BloombergNEF (BNEF) and Bloomberg Philanthropies released “China’s Accelerated Decarbonization” – a new white paper detailing how China could take major steps toward its recently announced carbon neutrality pledge. These will involve the electrification of final energy use in sectors such as industry and road vehicles, coupled with accelerated deployment of renewables.
China is the world’s largest carbon emitter, accounting for 28% of global emissions in 2018. Progress toward carbon neutrality will be no small feat as its energy demand and emissions are still rising. Around 90% of China’s emissions come from electricity and heat production, industry, and transport.
“As China becomes a more developed economy, it should carry more responsibility in fighting climate change. Especially as a faster transition will also bring more opportunities for China’s manufacturing sector.” said Nannan Kou, head of China research at BNEF. “Better and cheaper clean technologies such as PV panels and batteries will benefit the transition of every country.”
Produced in partnership with Bloomberg Philanthropies, this report uses the New Energy Outlook, BNEF’s annual long-term scenario analysis on the future of the energy economy, to consider two scenarios for China. The first is the Economic Transition Scenario, an economics-led scenario that employs a combination of near-term market analysis, least-cost modeling, consumer uptake and trend-based analysis to describe the deployment and diffusion of commercially available technologies.
Second, the report takes into account the Accelerated Transition Scenario, building upon the Economic Transition Scenario results. Post-2023, this scenario considers a higher rate of direct electrification in road transport, buildings and industry, combined with increased uptake of zero-emission electricity supply to deliver a larger and cleaner power system.
The Accelerated Transition Scenario sees electricity accounting for 53% of final energy consumption by 2050, some 92% of which is delivered by zero-carbon power sources dominated by solar and wind, with hydrogen-fueled gas turbines providing balancing needs. This faster transition sees emissions in the power sector peak as early as 2024, and decrease quickly thereafter, by around 150 million metric tons year-on-year every year, despite rising electricity demand. This makes it much easier for China to reach its carbon neutrality goal by 2060.
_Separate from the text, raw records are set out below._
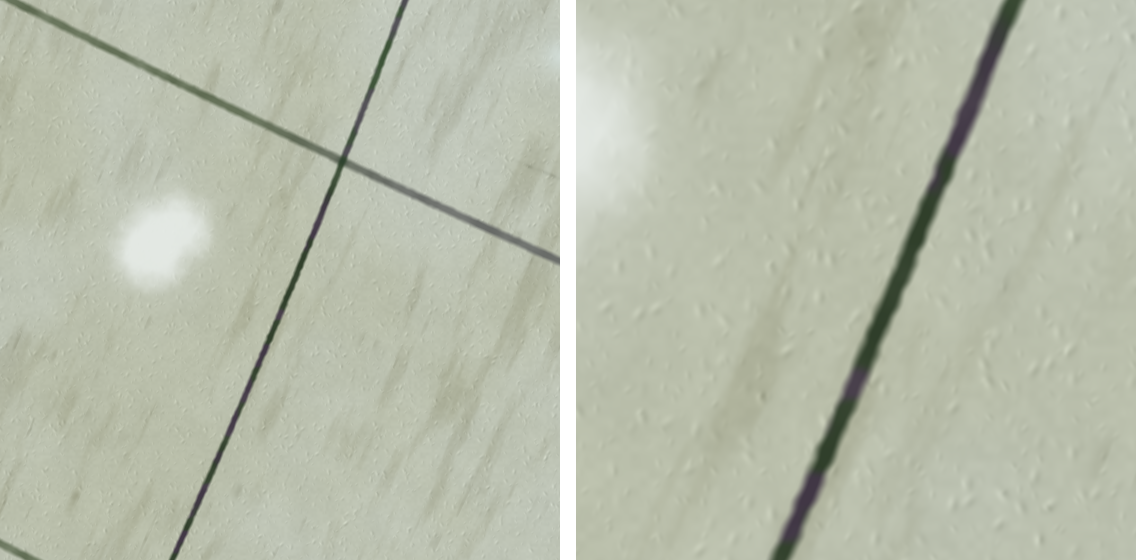
Left, the full canvas; right, a detail of the centre.
Reproduce this texture procedurally as a three.js fragment shader.

```glsl
// Pale stone floor tiles seen close up: a tilted, slightly bowed grid of dark joints,
// with faint veins along one tile axis, tiny embossed grains and a soft lamp reflection.
// Joints come from repeated tile coordinates; the wear comes from layered value noise.

varying vec2 vUv;

float hash(vec2 p) {
  return fract(sin(dot(p, vec2(127.1, 311.7))) * 43758.5453);
}

float noise(vec2 p) {
  vec2 i = floor(p), f = fract(p);
  f = f * f * (3.0 - 2.0 * f);
  return mix(mix(hash(i), hash(i + vec2(1.0, 0.0)), f.x),
             mix(hash(i + vec2(0.0, 1.0)), hash(i + 1.0), f.x), f.y);
}

float fbm(vec2 p) {
  float sum = 0.0, amp = 0.5;
  for (int i = 0; i < 4; i++) {
    sum += amp * noise(p);
    p = p * 2.03 + 17.3;
    amp *= 0.5;
  }
  return sum / 0.9375;
}

// Tile coordinates: whole numbers fall on the joints
vec2 tileCoord(vec2 uv) {
  vec2 p = uv - vec2(0.612, 0.712);
  return vec2((p.x - 0.4 * p.y + 0.039 * p.y * p.y) / 0.96,
              (p.y + 0.47 * p.x - 0.0265 * p.x * p.x) / 0.98);
}

// Scattered grains, each a pale fleck with a dark flank
float grains(vec2 uv, float cells) {
  vec2 g = uv * cells, base = floor(g);
  float sum = 0.0;
  for (int y = -1; y <= 1; y++) {
    for (int x = -1; x <= 1; x++) {
      vec2 id = base + vec2(float(x), float(y));
      vec2 d = g - id - vec2(hash(id + 3.1), hash(id + 7.7));
      float a = 0.6 + 1.6 * hash(id + 5.3);
      d = vec2(cos(a) * d.x + sin(a) * d.y, cos(a) * d.y - sin(a) * d.x);
      float strength = smoothstep(0.55, 1.0, hash(id + 11.9));
      float fleck = exp(-dot(d * vec2(3.2, 6.5), d * vec2(3.2, 6.5)));
      vec2 e = d + vec2(0.05, 0.26);
      float flank = exp(-dot(e * vec2(3.2, 6.0), e * vec2(3.2, 6.0)));
      sum += strength * (fleck - 0.9 * flank);
    }
  }
  return sum;
}

void main() {
  vec2 uv = vUv;
  vec2 tile = tileCoord(uv);

  // Stone: warm and cool clouds, cooler towards the upper right
  float cool = smoothstep(0.2, 0.8, fbm(uv * 4.0 + 2.0) + 0.28 * (uv.x + uv.y - 1.0));
  vec3 color = mix(vec3(0.725, 0.745, 0.665), vec3(0.755, 0.78, 0.73), cool);
  color += 0.035 * (fbm(uv * vec2(24.0, 18.0)) - 0.5);
  color += 0.022 * (noise(uv * 190.0) - 0.5);

  // Veins drawn out along the tile's long joint
  float vein = fbm(vec2(tile.x * 30.0, tile.y * 6.0) + 4.0);
  color -= vec3(0.05, 0.055, 0.065) * smoothstep(0.52, 0.82, vein);
  float scar = noise(vec2(tile.x * 75.0, tile.y * 13.0) + 31.0);
  color -= vec3(0.075, 0.08, 0.085) * smoothstep(0.84, 1.0, scar) * noise(uv * 60.0);

  // Grains in two sizes
  color += 0.055 * grains(uv, 75.0) + 0.03 * grains(uv + 0.37, 120.0);

  // Short scratch near the right edge
  vec2 s = uv - vec2(0.965, 0.695);
  float scratch = exp(-pow((s.y + 0.42 * s.x) / 0.004, 2.0)) * smoothstep(0.05, 0.02, abs(s.x));
  color -= 0.1 * scratch * noise(uv * 90.0);

  // Lamp reflection: ragged bright core, soft halo, and a glint at the right edge
  vec2 q = uv - vec2(0.283, 0.568);
  q = vec2(q.x - 0.25 * q.y, q.y);
  float r = length(q * vec2(1.0, 0.95)) + 0.045 * (fbm(uv * 22.0) - 0.5);
  float core = smoothstep(0.102, 0.045, r);
  float halo = exp(-dot(q, q) / 0.011);
  float glint = exp(-dot(uv - vec2(1.0, 0.9), uv - vec2(1.0, 0.9)) / 0.0008);
  color = mix(color, vec3(0.84, 0.865, 0.85), 0.42 * halo);
  color = mix(color, vec3(0.91, 0.93, 0.915), 0.85 * core);
  color = mix(color, vec3(0.84, 0.89, 0.88), 0.65 * glint);

  // Joints: distance to the nearest one in each direction, with rough edges
  vec2 joint = abs(fract(tile + 0.5) - 0.5) * vec2(0.887, 0.886);
  joint += 0.0016 * (vec2(noise(uv * 130.0), noise(uv * 110.0 + 9.0)) - 0.5);
  float tint = noise(uv * 48.0 + 5.0);
  float wear = fbm(uv * 28.0 + 13.0);

  // Broad, faded joint running across
  float across = smoothstep(0.0115, 0.002, joint.y) * (0.72 + 0.45 * wear);
  vec3 fadedGrout = mix(vec3(0.37, 0.42, 0.32), vec3(0.41, 0.42, 0.41), smoothstep(0.4, 0.8, uv.x));
  color = mix(color, fadedGrout + 0.06 * (tint - 0.5), clamp(across, 0.0, 0.95));

  // Narrow, dark joint running up, with green and violet tints
  float along = smoothstep(0.0085, 0.0018, joint.x) * (0.85 + 0.2 * wear);
  vec3 darkGrout = mix(vec3(0.17, 0.23, 0.15), vec3(0.24, 0.20, 0.26), smoothstep(0.35, 0.75, tint));
  darkGrout += vec3(0.05, 0.08, 0.05) * smoothstep(0.6, 0.8, uv.y);
  color = mix(color, darkGrout, clamp(along, 0.0, 0.97));

  // Dark green stain where the joints cross
  color = mix(color, vec3(0.17, 0.25, 0.18), 0.75 * exp(-dot(joint, joint) / 0.00006));

  gl_FragColor = vec4(color, 1.0);
}
```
The Accelerated Transition Scenario requires $7.9 trillion worth of investment in electricity generation capacity in China over the next 30 years. That’s more than double the $3.3 trillion needed under the Economic Transition Scenario. Wind and solar account for 74% of generation capacity in the Accelerated Transition Scenario, with wind reaching just over 3.6 terawatts and solar 4.2 terawatts. Offshore wind also plays an increasingly important role, reaching 740 gigawatts by 2050.
“Electrification will only help China deliver on its carbon neutrality goal if it is combined with a rapid reduction of the emissions intensity of power generation“, said Yvonne Yujing Liu, senior analyst at BNEF and lead author of the report. “China should continue to make progress on its power market reforms to create conditions that are conducive to investment in renewables, and to the replacement of coal power generation by cleaner, innovative alternatives.”
While China’s solar and wind industry are already well established, a larger market will lead to a new phase of growth. More importantly, under the Accelerated Transition Scenario, China has the opportunity to use its own domestic market – as it did effectively with solar, battery and EV manufacturing – to achieve global leadership in new technology areas such as electrolyzers for hydrogen production.
Zero-carbon, dispatchable options, such as gas turbines fueled by hydrogen, will be crucial for any power system that aims to achieve aggressive decarbonization. Wind and PV can deliver cheap generation, but they are not available round-the-clock. Hydrogen can be produced cleanly by splitting water using renewable electricity in a device called an electrolyzer. This equipment is expensive, but costs have fallen by 40% in the last five years and could fall further if the industry scales up. China already has the lowest cost of electrolyzers. However, China is starting to fall behind European countries that have been announcing aggressive plans for electrolyzer deployment as part of their stimulus measures following the Covid-19 pandemic. China needs to consider policies supporting the use of hydrogen for sectors that are hard to decarbonize, such as steel and cement.
“As the world rebounds from the impacts of Covid-19, China’s commitment demonstrates that decarbonization is crucial to a full and true recovery,” said Ailun Yang, head of international climate & environment initiatives, Bloomberg Philanthropies. “This report shows that with dedicated resources and investment, China’s transition to a low carbon
economy is not only possible but can be a driver of high-quality economic growth and prosperity.”
Launched at the BNEF Summit Shanghai, “China’s Accelerated Decarbonization” shows that China’s journey to carbon neutrality will generate trillions of dollars in new investment across all major low-carbon technologies. The solar, wind, electric vehicle and, increasingly, hydrogen sectors will play a central role, creating new opportunities for
China’s industry at home and internationally. Accelerating the decarbonization of China’s economy will require reforms to continue and the mobilization of all public and private stakeholders of the energy sector.